Collection entries
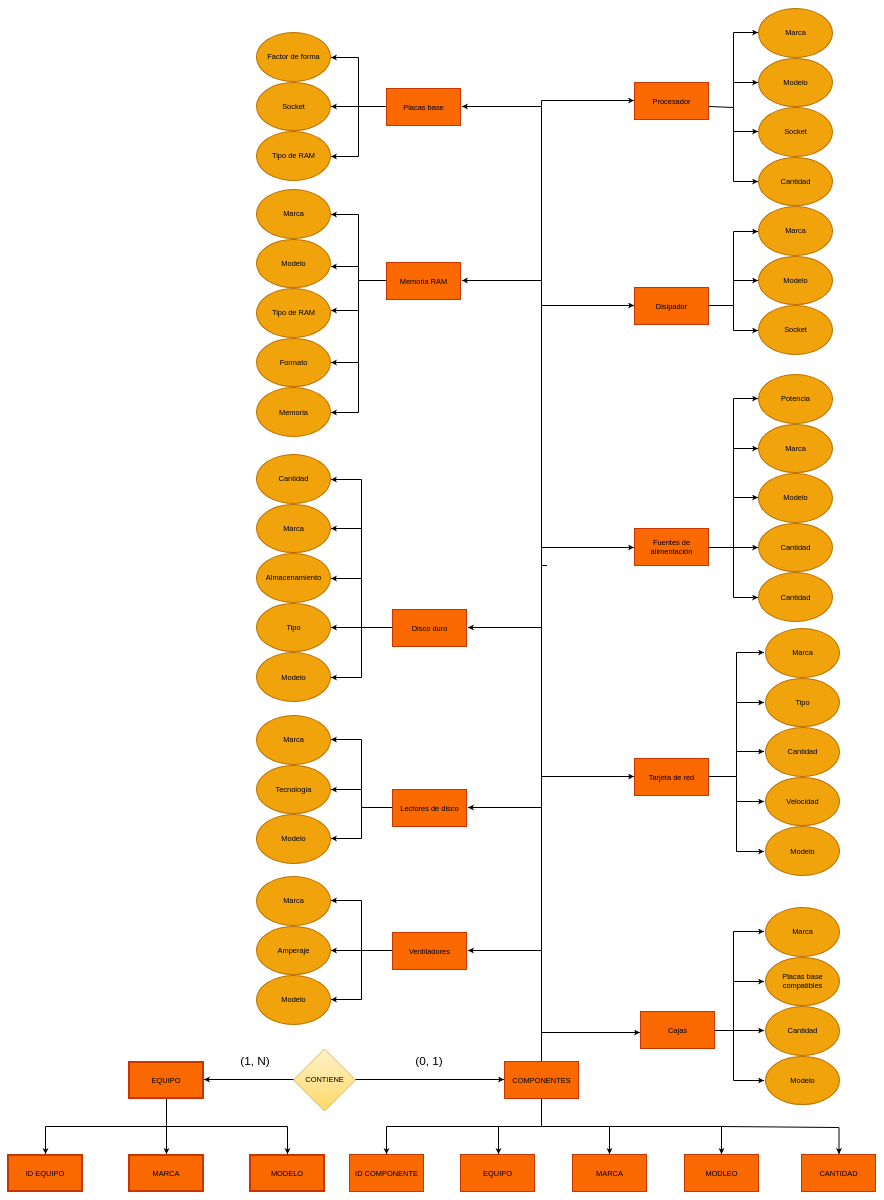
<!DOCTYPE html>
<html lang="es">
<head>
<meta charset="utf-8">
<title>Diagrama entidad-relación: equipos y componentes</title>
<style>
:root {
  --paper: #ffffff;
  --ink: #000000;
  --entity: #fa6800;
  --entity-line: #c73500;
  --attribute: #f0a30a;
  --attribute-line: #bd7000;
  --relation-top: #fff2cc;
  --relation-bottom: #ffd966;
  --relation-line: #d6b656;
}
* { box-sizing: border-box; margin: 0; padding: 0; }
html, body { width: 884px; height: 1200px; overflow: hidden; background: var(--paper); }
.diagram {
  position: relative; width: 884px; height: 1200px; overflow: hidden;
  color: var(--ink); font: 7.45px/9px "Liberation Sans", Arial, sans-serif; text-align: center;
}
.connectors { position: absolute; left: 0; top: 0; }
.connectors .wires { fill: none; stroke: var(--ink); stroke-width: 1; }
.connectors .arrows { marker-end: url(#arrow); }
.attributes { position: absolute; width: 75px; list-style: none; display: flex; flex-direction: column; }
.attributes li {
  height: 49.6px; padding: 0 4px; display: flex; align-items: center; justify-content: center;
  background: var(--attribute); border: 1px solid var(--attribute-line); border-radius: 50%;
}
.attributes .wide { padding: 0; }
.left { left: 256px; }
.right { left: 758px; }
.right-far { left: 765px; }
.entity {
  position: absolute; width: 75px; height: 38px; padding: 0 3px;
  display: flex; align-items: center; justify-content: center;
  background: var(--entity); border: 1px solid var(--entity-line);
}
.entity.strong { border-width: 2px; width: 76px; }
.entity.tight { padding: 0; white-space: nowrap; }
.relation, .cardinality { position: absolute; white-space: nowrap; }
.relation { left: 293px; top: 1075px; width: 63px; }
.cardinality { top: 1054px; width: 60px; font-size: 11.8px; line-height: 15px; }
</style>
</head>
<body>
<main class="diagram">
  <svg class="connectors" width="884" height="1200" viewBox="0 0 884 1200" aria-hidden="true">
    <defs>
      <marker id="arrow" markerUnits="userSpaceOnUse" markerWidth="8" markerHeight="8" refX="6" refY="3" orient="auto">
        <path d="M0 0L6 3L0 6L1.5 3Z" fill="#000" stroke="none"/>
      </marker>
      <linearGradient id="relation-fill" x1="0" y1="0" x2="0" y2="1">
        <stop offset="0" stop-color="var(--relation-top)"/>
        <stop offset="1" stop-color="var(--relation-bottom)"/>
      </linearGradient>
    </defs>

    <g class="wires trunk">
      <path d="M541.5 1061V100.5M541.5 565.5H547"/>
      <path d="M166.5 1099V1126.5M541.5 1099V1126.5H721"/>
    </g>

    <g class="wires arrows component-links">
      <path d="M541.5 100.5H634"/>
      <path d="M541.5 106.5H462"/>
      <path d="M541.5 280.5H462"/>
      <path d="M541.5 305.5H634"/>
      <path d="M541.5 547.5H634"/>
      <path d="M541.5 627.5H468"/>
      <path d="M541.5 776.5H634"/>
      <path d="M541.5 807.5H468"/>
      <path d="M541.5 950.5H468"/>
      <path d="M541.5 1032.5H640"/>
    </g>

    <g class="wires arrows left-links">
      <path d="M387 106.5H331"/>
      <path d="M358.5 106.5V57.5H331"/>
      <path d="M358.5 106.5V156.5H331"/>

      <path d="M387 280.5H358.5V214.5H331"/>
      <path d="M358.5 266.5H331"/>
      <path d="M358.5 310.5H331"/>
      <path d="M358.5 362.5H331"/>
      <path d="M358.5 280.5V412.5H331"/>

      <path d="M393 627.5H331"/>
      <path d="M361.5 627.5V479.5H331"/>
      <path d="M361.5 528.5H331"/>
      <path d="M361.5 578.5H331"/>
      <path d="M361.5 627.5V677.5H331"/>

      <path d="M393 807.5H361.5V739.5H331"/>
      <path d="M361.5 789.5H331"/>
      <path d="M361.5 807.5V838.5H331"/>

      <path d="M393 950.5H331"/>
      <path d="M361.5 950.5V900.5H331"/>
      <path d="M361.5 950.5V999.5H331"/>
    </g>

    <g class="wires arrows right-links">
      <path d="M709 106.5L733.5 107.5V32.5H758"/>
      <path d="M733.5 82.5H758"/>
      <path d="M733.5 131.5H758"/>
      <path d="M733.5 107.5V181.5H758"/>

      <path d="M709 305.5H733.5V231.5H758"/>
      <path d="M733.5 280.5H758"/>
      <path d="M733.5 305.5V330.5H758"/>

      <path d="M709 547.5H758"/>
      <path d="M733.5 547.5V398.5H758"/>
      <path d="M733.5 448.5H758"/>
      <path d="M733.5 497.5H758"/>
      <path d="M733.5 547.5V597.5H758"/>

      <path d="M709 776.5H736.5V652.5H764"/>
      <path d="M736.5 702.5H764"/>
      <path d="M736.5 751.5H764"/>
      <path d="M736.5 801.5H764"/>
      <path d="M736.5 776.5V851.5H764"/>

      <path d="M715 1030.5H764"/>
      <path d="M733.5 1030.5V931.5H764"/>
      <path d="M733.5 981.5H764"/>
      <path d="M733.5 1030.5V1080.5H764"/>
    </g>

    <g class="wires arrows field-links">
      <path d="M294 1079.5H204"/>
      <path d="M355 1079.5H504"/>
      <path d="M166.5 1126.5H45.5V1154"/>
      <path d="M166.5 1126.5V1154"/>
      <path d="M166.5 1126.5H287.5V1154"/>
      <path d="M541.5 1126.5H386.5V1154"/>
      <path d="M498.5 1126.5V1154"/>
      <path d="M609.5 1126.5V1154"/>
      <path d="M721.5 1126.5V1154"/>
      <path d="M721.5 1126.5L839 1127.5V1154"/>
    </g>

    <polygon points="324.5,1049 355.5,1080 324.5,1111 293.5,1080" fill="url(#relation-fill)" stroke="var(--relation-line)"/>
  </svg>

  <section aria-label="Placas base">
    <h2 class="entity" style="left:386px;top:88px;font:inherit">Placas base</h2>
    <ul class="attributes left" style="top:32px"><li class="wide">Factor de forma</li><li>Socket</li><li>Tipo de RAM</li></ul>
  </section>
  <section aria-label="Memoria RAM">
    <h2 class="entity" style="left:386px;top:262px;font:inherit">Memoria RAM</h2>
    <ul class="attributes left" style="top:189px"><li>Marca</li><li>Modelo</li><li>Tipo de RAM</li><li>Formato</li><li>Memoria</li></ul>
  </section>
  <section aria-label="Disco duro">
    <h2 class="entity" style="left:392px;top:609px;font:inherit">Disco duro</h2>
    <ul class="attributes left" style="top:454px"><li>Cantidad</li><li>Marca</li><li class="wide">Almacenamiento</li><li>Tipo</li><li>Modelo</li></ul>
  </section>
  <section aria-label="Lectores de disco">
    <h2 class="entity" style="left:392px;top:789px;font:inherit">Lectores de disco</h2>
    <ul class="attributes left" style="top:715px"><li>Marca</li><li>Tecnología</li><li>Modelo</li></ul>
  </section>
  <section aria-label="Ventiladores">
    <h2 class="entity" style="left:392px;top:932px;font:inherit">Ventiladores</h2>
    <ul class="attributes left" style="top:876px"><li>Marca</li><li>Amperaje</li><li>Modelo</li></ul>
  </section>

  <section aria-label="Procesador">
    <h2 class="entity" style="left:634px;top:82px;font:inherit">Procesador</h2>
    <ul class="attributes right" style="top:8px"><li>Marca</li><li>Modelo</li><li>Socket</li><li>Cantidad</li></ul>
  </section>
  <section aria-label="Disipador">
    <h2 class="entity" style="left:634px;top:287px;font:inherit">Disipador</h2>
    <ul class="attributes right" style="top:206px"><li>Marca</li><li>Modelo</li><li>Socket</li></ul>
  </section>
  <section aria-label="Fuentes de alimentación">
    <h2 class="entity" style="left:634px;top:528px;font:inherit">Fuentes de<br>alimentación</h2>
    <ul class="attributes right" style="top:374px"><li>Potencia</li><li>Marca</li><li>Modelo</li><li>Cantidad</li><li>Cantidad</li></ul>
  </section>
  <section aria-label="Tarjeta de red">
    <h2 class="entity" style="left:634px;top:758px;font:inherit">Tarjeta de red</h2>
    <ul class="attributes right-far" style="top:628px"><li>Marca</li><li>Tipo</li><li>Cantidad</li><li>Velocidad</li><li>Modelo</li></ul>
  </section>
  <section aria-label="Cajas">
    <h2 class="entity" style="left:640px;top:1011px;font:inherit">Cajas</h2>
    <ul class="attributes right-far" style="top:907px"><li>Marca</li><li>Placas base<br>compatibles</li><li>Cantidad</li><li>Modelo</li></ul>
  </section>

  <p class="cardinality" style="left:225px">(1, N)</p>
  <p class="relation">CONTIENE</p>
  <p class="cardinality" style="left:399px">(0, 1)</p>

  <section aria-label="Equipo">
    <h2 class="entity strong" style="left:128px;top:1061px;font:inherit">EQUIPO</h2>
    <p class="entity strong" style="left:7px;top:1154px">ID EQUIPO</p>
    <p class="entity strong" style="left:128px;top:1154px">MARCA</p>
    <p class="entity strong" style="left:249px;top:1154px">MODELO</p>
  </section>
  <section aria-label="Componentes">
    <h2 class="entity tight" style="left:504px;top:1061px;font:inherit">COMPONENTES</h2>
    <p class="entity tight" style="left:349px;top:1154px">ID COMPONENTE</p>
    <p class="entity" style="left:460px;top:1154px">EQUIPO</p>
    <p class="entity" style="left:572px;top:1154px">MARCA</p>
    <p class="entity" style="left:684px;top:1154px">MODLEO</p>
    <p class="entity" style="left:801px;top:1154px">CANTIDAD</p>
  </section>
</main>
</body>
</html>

---

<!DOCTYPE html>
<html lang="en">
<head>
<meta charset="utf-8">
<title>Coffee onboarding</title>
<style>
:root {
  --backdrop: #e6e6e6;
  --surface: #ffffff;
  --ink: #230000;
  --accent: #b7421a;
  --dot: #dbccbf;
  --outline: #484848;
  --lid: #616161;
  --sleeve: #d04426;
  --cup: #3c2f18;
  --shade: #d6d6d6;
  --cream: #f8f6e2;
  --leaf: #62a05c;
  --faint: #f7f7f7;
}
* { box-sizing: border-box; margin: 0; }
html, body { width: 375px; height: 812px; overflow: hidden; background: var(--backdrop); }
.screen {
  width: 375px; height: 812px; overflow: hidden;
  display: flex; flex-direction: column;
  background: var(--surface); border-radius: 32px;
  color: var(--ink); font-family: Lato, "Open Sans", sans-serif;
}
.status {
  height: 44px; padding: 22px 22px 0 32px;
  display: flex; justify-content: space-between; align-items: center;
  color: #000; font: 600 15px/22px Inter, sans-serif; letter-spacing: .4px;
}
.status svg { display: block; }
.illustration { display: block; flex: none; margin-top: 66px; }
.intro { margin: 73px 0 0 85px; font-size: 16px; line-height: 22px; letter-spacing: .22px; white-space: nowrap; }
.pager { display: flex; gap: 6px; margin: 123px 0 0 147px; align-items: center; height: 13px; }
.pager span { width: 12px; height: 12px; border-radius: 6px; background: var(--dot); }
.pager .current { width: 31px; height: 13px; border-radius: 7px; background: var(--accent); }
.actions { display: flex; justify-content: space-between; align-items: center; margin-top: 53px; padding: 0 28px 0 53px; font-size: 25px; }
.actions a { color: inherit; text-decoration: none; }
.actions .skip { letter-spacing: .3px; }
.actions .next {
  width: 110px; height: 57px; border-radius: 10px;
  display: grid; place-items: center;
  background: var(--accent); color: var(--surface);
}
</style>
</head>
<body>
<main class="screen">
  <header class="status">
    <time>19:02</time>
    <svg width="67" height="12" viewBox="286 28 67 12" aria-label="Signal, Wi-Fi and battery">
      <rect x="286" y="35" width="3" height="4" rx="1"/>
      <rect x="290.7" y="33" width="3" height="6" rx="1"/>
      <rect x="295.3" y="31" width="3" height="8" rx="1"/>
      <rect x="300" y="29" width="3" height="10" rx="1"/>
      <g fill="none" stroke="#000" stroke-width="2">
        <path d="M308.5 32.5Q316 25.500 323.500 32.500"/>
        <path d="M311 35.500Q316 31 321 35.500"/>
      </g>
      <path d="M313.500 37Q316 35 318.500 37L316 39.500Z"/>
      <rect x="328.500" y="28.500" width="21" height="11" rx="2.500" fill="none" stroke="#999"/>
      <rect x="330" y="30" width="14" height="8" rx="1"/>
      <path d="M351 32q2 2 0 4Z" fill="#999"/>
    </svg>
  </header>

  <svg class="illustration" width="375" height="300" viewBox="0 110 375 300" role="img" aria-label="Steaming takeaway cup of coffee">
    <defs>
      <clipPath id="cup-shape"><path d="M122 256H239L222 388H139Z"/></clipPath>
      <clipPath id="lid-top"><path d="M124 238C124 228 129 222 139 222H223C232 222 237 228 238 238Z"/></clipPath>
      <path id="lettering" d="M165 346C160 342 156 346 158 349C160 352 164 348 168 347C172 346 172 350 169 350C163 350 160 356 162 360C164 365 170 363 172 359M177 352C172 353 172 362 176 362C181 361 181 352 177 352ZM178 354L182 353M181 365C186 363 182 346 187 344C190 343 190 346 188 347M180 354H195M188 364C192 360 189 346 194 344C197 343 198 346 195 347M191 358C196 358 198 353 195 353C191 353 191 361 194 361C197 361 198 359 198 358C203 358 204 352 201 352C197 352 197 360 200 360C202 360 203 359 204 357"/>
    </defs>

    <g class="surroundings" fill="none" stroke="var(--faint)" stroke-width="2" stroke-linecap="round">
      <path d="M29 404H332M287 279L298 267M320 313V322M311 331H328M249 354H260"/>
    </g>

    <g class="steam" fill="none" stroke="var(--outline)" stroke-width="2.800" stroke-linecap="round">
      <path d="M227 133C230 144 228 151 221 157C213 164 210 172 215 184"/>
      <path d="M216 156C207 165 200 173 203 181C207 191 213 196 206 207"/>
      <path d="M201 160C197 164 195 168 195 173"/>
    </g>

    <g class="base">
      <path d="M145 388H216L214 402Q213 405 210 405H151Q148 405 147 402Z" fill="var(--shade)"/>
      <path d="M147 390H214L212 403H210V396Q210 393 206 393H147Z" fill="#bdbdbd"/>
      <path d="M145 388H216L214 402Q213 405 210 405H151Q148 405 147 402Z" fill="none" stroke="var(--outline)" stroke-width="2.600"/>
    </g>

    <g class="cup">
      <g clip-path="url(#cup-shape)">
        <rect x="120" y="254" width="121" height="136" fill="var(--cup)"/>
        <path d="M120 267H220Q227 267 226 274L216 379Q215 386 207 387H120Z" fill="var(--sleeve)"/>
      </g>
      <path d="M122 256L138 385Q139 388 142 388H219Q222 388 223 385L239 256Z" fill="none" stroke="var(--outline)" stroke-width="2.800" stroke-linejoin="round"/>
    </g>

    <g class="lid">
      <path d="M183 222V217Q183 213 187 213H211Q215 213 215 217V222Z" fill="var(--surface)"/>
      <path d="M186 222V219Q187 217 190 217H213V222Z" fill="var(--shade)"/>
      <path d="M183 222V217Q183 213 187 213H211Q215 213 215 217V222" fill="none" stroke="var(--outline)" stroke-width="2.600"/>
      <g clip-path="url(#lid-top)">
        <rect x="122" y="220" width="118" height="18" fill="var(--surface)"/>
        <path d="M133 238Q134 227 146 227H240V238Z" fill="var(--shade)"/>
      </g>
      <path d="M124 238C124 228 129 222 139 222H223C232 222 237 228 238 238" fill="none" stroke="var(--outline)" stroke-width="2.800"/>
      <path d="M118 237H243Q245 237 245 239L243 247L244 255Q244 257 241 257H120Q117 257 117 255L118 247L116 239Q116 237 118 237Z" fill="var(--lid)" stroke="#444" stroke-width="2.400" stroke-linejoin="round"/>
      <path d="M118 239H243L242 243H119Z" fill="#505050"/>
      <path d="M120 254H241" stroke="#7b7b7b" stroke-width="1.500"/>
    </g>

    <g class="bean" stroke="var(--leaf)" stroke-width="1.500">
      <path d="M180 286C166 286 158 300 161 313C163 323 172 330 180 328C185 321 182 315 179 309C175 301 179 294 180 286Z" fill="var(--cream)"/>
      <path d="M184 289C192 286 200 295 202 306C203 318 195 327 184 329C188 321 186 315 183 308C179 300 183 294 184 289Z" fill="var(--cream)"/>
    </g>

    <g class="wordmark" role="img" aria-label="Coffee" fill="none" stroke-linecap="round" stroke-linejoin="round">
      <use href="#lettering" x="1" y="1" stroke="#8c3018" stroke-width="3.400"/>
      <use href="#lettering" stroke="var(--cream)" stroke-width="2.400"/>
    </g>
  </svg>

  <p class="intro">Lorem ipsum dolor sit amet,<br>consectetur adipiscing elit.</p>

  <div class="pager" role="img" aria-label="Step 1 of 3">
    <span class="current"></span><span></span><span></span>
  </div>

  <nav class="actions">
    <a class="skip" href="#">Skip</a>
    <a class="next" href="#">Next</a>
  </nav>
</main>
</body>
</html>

→ Aim of the exercise
Pull every line containing the string "Memoria" out of the data above and copy it.

→ Solved exercise
  <section aria-label="Memoria RAM">
    <h2 class="entity" style="left:386px;top:262px;font:inherit">Memoria RAM</h2>
    <ul class="attributes left" style="top:189px"><li>Marca</li><li>Modelo</li><li>Tipo de RAM</li><li>Formato</li><li>Memoria</li></ul>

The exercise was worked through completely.